EXERCISE AIM =
Return each line of the listing that follows in which the string "breakup" can be found.

DATASET EXTRACT =

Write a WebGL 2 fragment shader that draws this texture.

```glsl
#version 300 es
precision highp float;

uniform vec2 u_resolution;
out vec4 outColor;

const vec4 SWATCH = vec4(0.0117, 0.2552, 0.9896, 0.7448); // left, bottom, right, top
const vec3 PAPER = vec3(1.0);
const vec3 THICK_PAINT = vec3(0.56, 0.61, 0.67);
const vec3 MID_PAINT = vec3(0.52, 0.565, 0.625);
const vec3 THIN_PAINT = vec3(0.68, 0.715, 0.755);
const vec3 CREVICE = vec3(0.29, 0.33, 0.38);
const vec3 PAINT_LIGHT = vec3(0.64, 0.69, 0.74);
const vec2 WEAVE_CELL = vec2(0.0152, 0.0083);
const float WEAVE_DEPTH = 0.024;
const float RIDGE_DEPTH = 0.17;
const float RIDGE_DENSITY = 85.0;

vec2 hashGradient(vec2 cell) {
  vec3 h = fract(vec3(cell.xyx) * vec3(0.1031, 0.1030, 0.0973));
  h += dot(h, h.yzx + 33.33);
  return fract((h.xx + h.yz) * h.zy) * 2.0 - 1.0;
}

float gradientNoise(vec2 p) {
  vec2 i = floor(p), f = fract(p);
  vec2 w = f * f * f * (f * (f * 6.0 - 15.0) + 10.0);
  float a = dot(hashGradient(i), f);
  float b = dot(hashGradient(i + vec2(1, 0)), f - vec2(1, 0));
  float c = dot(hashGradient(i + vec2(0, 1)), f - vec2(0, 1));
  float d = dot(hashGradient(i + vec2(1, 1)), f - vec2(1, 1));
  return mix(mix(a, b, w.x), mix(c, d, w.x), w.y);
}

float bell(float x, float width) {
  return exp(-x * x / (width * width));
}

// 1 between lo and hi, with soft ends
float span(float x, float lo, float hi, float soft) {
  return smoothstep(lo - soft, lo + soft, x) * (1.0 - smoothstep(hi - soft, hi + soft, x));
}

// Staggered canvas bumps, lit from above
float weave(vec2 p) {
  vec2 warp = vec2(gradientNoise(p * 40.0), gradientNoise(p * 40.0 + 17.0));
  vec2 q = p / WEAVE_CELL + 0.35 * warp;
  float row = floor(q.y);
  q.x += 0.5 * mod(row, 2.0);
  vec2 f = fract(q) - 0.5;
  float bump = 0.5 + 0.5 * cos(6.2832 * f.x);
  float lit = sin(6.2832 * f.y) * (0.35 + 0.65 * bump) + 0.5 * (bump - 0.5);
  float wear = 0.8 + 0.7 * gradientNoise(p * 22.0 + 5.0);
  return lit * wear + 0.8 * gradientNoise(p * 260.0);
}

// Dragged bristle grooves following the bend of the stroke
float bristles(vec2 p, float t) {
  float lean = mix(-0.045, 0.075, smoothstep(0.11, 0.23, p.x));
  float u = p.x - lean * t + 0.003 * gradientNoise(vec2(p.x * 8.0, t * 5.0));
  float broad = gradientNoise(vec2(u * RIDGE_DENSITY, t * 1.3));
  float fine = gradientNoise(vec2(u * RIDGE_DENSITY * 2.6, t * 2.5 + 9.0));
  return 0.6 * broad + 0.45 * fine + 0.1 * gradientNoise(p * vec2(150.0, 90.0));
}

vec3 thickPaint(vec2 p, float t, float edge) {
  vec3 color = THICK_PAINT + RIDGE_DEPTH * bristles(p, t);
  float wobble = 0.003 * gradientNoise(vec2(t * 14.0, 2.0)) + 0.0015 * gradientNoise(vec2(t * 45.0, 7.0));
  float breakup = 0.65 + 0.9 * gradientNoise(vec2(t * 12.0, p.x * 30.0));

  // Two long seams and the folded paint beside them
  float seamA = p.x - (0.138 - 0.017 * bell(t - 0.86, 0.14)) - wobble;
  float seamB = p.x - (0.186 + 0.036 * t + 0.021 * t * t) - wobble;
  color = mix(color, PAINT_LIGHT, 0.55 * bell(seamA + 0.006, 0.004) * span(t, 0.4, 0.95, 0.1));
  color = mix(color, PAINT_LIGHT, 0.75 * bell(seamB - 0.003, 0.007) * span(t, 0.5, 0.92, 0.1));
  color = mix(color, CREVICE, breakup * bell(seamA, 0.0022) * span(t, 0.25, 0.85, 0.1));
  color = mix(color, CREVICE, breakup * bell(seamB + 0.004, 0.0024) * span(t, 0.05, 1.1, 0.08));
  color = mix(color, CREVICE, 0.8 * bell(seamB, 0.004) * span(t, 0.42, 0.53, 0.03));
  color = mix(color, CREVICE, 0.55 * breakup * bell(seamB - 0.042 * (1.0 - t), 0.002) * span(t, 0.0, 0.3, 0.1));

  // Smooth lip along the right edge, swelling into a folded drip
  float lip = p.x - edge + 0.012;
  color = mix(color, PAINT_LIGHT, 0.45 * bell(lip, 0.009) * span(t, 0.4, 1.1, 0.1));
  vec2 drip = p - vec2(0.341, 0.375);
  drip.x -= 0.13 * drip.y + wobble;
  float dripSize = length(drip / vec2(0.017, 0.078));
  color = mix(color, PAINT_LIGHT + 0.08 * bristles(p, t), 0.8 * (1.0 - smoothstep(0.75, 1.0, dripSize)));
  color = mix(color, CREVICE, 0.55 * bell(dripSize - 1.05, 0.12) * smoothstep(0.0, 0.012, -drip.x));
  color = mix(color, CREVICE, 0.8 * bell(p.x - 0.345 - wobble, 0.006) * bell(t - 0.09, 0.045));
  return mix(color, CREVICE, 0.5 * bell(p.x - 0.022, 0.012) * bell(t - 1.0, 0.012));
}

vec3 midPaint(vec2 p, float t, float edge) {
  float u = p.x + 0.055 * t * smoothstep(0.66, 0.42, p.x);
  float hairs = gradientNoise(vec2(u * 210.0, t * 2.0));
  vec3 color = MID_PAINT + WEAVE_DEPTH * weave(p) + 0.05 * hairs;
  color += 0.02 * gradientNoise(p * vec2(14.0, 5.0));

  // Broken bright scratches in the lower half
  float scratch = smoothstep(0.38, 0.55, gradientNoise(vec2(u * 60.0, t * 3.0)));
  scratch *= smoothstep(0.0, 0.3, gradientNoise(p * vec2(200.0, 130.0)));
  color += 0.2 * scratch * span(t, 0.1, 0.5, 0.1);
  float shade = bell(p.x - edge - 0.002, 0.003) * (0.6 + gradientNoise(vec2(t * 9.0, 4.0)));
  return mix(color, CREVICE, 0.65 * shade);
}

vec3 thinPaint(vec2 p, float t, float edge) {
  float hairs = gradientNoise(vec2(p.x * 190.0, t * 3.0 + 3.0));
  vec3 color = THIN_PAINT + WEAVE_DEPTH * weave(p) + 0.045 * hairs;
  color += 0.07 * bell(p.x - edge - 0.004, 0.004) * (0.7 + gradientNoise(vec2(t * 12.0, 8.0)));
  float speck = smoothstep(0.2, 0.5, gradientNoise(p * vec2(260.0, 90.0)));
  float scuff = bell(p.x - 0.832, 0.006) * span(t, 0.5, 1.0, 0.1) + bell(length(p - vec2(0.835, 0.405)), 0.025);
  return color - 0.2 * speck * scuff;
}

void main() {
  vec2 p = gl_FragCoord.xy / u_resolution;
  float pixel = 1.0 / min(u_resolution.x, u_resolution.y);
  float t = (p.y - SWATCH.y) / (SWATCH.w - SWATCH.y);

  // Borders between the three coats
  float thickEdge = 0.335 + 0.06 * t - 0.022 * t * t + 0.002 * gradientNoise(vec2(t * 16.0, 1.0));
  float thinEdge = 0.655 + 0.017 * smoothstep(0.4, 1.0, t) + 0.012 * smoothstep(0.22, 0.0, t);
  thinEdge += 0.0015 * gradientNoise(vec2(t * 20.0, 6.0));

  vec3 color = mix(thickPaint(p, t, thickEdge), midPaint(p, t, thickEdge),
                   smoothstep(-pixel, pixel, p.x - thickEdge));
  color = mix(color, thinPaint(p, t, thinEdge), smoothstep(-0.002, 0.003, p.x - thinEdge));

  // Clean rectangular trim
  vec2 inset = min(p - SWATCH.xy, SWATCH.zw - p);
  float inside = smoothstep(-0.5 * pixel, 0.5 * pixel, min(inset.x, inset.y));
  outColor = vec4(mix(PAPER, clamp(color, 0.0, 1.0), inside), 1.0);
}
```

OUTPUT OF THE TASK =
  float breakup = 0.65 + 0.9 * gradientNoise(vec2(t * 12.0, p.x * 30.0));
  color = mix(color, CREVICE, breakup * bell(seamA, 0.0022) * span(t, 0.25, 0.85, 0.1));
  color = mix(color, CREVICE, breakup * bell(seamB + 0.004, 0.0024) * span(t, 0.05, 1.1, 0.08));
  color = mix(color, CREVICE, 0.55 * breakup * bell(seamB - 0.042 * (1.0 - t), 0.002) * span(t, 0.0, 0.3, 0.1));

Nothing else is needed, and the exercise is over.